Dr. Rachel Nugent
Vice President, RTI International
North Carolina, USA
Rachel Nugent, PhD, has more than 30 years of experience in global development as a researcher, practitioner, and policy advisor to governments. She is Vice President and Director of the Center for Global NCDs at RTI International where she leads a team charged with providing policy analysis, implementation, and evaluation of cost-effective strategies to prevent and control global noncommunicable diseases (NCDs). RTI’s global NCD experts generate and translate new evidence to help guide global and national decision-making aimed at noncommunicable disease detection, prevention, and control. Dr. Nugent manages the Center’s capabilities including health economics and evaluation; communication and behavior change; epidemiology and survey research; establishment of disease and risk factor registries; and development of guidelines, care pathways, and medical technology applications for global NCDs.

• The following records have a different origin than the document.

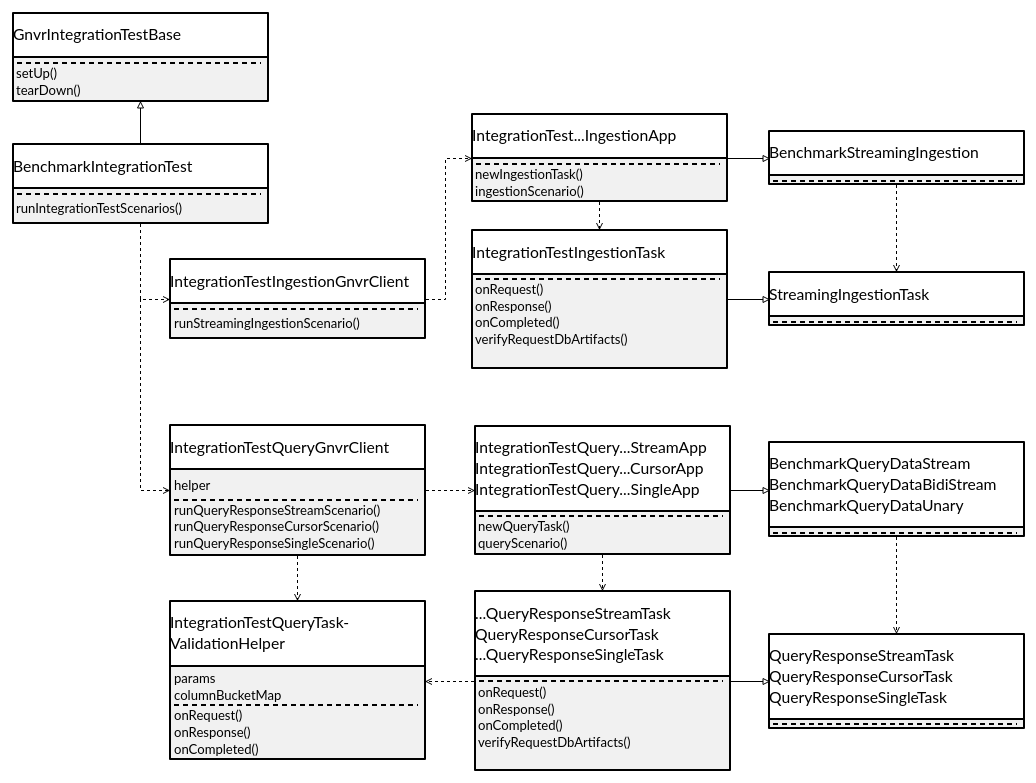
<!DOCTYPE html>
<html lang="en">
<head>
<meta charset="utf-8">
<title>Integration test class diagram</title>
<style>
:root {
  --paper: #ffffff;
  --ink: #000000;
  --members: #f1f1f1;
}
* { box-sizing: border-box; margin: 0; padding: 0; }
html, body { width: 1036px; height: 783px; overflow: hidden; background: var(--paper); }
.diagram {
  position: relative;
  width: 1036px;
  height: 783px;
  overflow: hidden;
  color: var(--ink);
  font-family: Lato, "Open Sans", sans-serif;
}
.class {
  --indent: 2px;
  --drop: 1px;
  position: absolute;
  left: var(--x);
  top: var(--y);
  width: 257px;
  height: var(--h);
  display: flex;
  flex-direction: column;
  border: 2px solid var(--ink);
  border-radius: 1px;
  background: var(--paper);
}
.class h2 {
  flex: none;
  height: 44px;
  display: flex;
  flex-direction: column;
  justify-content: center;
  border-bottom: 2px solid var(--ink);
  font-size: 15.7px;
  font-weight: 400;
  line-height: 20.7px;
  white-space: nowrap;
}
.class h2.two { height: 65px; }
.class h2.three { height: 85px; }
.class h2.high { padding-bottom: 2px; }
.class h2.low { padding-top: 1px; }
.class h2 span { margin-left: -1px; }
.members {
  flex: 1;
  padding-top: 4px;
  background: var(--members);
  font-size: 13.1px;
  line-height: 16.7px;
}
.members.snug { padding-top: 3px; }
.members.fields { padding-top: 7px; }
.members.fields hr { margin-top: 5px; }
.members.compact { padding-top: 3px; }
.members.compact hr { margin-top: 1px; }
.members hr {
  height: 2px;
  margin: 0 6px 0 3px;
  border: 0;
  background: repeating-linear-gradient(90deg, var(--ink) 0 5px, transparent 5px 9px);
}
.members ul { list-style: none; padding-left: var(--indent); white-space: nowrap; }
.members hr + ul { margin-top: var(--drop); }
.links { position: absolute; left: 0; top: 0; }
.links path { fill: none; stroke: var(--ink); stroke-width: 1; }
.links .uses path { stroke-dasharray: 3 3; marker-end: url(#open-arrow); }
.links .extends path { marker-end: url(#hollow-arrow); }
.links marker path { stroke-dasharray: none; marker-end: none; }
.links #hollow-arrow path { fill: var(--paper); }
</style>
</head>
<body>
<main class="diagram">

  <article class="class" style="--x:12px;--y:12px;--h:90px">
    <h2 class="high"><span>GnvrIntegrationTestBase</span></h2>
    <div class="members"><hr><ul><li>setUp()</li><li>tearDown()</li></ul></div>
  </article>

  <article class="class" style="--x:12px;--y:143px;--h:81px;--drop:5px">
    <h2><span>BenchmarkIntegrationTest</span></h2>
    <div class="members"><hr><ul><li>runIntegrationTestScenarios()</li></ul></div>
  </article>

  <article class="class" style="--x:169px;--y:258px;--h:81px;--drop:5px;--indent:3px">
    <h2><span>IntegrationTestIngestionGnvrClient</span></h2>
    <div class="members"><hr><ul><li>runStreamingIngestionScenario()</li></ul></div>
  </article>

  <article class="class" style="--x:471px;--y:113px;--h:89px">
    <h2 class="high"><span>IntegrationTest...IngestionApp</span></h2>
    <div class="members"><hr><ul><li>newIngestionTask()</li><li>ingestionScenario()</li></ul></div>
  </article>

  <article class="class" style="--x:471px;--y:229px;--h:140px">
    <h2><span>IntegrationTestIngestionTask</span></h2>
    <div class="members snug"><hr><ul><li>onRequest()</li><li>onResponse()</li><li>onCompleted()</li><li>verifyRequestDbArtifacts()</li></ul></div>
  </article>

  <article class="class" style="--x:768px;--y:130px;--h:55px">
    <h2 class="high"><span>BenchmarkStreamingIngestion</span></h2>
    <div class="members"><hr></div>
  </article>

  <article class="class" style="--x:768px;--y:271px;--h:55px">
    <h2><span>StreamingIngestionTask</span></h2>
    <div class="members"><hr></div>
  </article>

  <article class="class" style="--x:169px;--y:424px;--h:132px;--indent:3px">
    <h2><span>IntegrationTestQueryGnvrClient</span></h2>
    <div class="members fields"><ul><li>helper</li></ul><hr><ul><li>runQueryResponseStreamScenario()</li><li>runQueryResponseCursorScenario()</li><li>runQueryResponseSingleScenario()</li></ul></div>
  </article>

  <article class="class" style="--x:474px;--y:425px;--h:130px">
    <h2 class="three"><span>IntegrationTestQuery...StreamApp</span><span>IntegrationTestQuery...CursorApp</span><span>IntegrationTestQuery...SingleApp</span></h2>
    <div class="members snug"><hr><ul><li>newQueryTask()</li><li>queryScenario()</li></ul></div>
  </article>

  <article class="class" style="--x:768px;--y:441px;--h:96px">
    <h2 class="three"><span>BenchmarkQueryDataStream</span><span>BenchmarkQueryDataBidiStream</span><span>BenchmarkQueryDataUnary</span></h2>
    <div class="members"><hr></div>
  </article>

  <article class="class" style="--x:169px;--y:600px;--h:160px;--indent:3px">
    <h2 class="two high"><span>IntegrationTestQueryTask-</span><span>ValidationHelper</span></h2>
    <div class="members compact"><ul><li>params</li><li>columnBucketMap</li></ul><hr><ul><li>onRequest()</li><li>onResponse()</li><li>onCompleted()</li></ul></div>
  </article>

  <article class="class" style="--x:474px;--y:590px;--h:181px;--drop:2px">
    <h2 class="three low"><span>...QueryResponseStreamTask</span><span>QueryResponseCursorTask</span><span>...QueryResponseSingleTask</span></h2>
    <div class="members snug"><hr><ul><li>onRequest()</li><li>onResponse()</li><li>onCompleted()</li><li>verifyRequestDbArtifacts()</li></ul></div>
  </article>

  <article class="class" style="--x:768px;--y:633px;--h:96px">
    <h2 class="three"><span>QueryResponseStreamTask</span><span>QueryResponseCursorTask</span><span>QueryResponseSingleTask</span></h2>
    <div class="members snug"><hr></div>
  </article>

  <svg class="links" width="1036" height="783" viewBox="0 0 1036 783" aria-hidden="true">
    <defs>
      <marker id="open-arrow" markerUnits="userSpaceOnUse" markerWidth="8" markerHeight="8" refX="7" refY="4" orient="auto">
        <path d="M1 1L7 4L1 7"/>
      </marker>
      <marker id="hollow-arrow" markerUnits="userSpaceOnUse" markerWidth="9" markerHeight="8" refX="7" refY="4" orient="auto">
        <path d="M1 1L7 4L1 7Z"/>
      </marker>
    </defs>
    <g class="extends">
      <path d="M140.5 143V102"/>
      <path d="M728 158.5H769"/>
      <path d="M728 299.5H769"/>
      <path d="M731 490.5H769"/>
      <path d="M731 681.5H769"/>
    </g>
    <g class="uses">
      <path d="M140.5 224V299.5H169"/>
      <path d="M140.5 299V490.5H169"/>
      <path d="M426 299.5H445.5V158.5H471"/>
      <path d="M599.5 202V229"/>
      <path d="M896.5 185V271"/>
      <path d="M426 490.5H474"/>
      <path d="M297.5 556V600"/>
      <path d="M602.5 555V590"/>
      <path d="M896.5 537V633"/>
      <path d="M474 681.5H426"/>
    </g>
  </svg>
</main>
</body>
</html>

Dr. Nugent led the Lancet Task Force on NCDs and Economics and is a member of the Lancet Commission on Women and Cancer, the Food System Economics Commission, co-chairs the Steering Group of the Coalition for Access to NCD Medicines and Supplies and serves in numerous advisory positions. She formerly served as a member of the U.S. Institute of Medicine Committee on Economic Evaluation, the International Expert Group for the Global Nutrition Report, the External Advisory Committee of the NCD Alliance and Children’s Heartlink. Dr. Nugent’s interests include the economic benefits of controlling antimicrobial resistance. She was the lead author and chair of The Race Against Drug Resistance, a 2010 report from the Center for Global Development’s expert working group on global drug resistance. Previously, Dr. Nugent was an associate professor of global health at the University of Washington and director and principal investigator of the Disease Control Priorities Network. She is affiliate associate professor at the University of Washington Department of Global Health. She previously worked at the Center for Global Development, the Population Reference Bureau, the Fogarty International Center of NIH, and the Food and Agriculture Organization of the United Nations.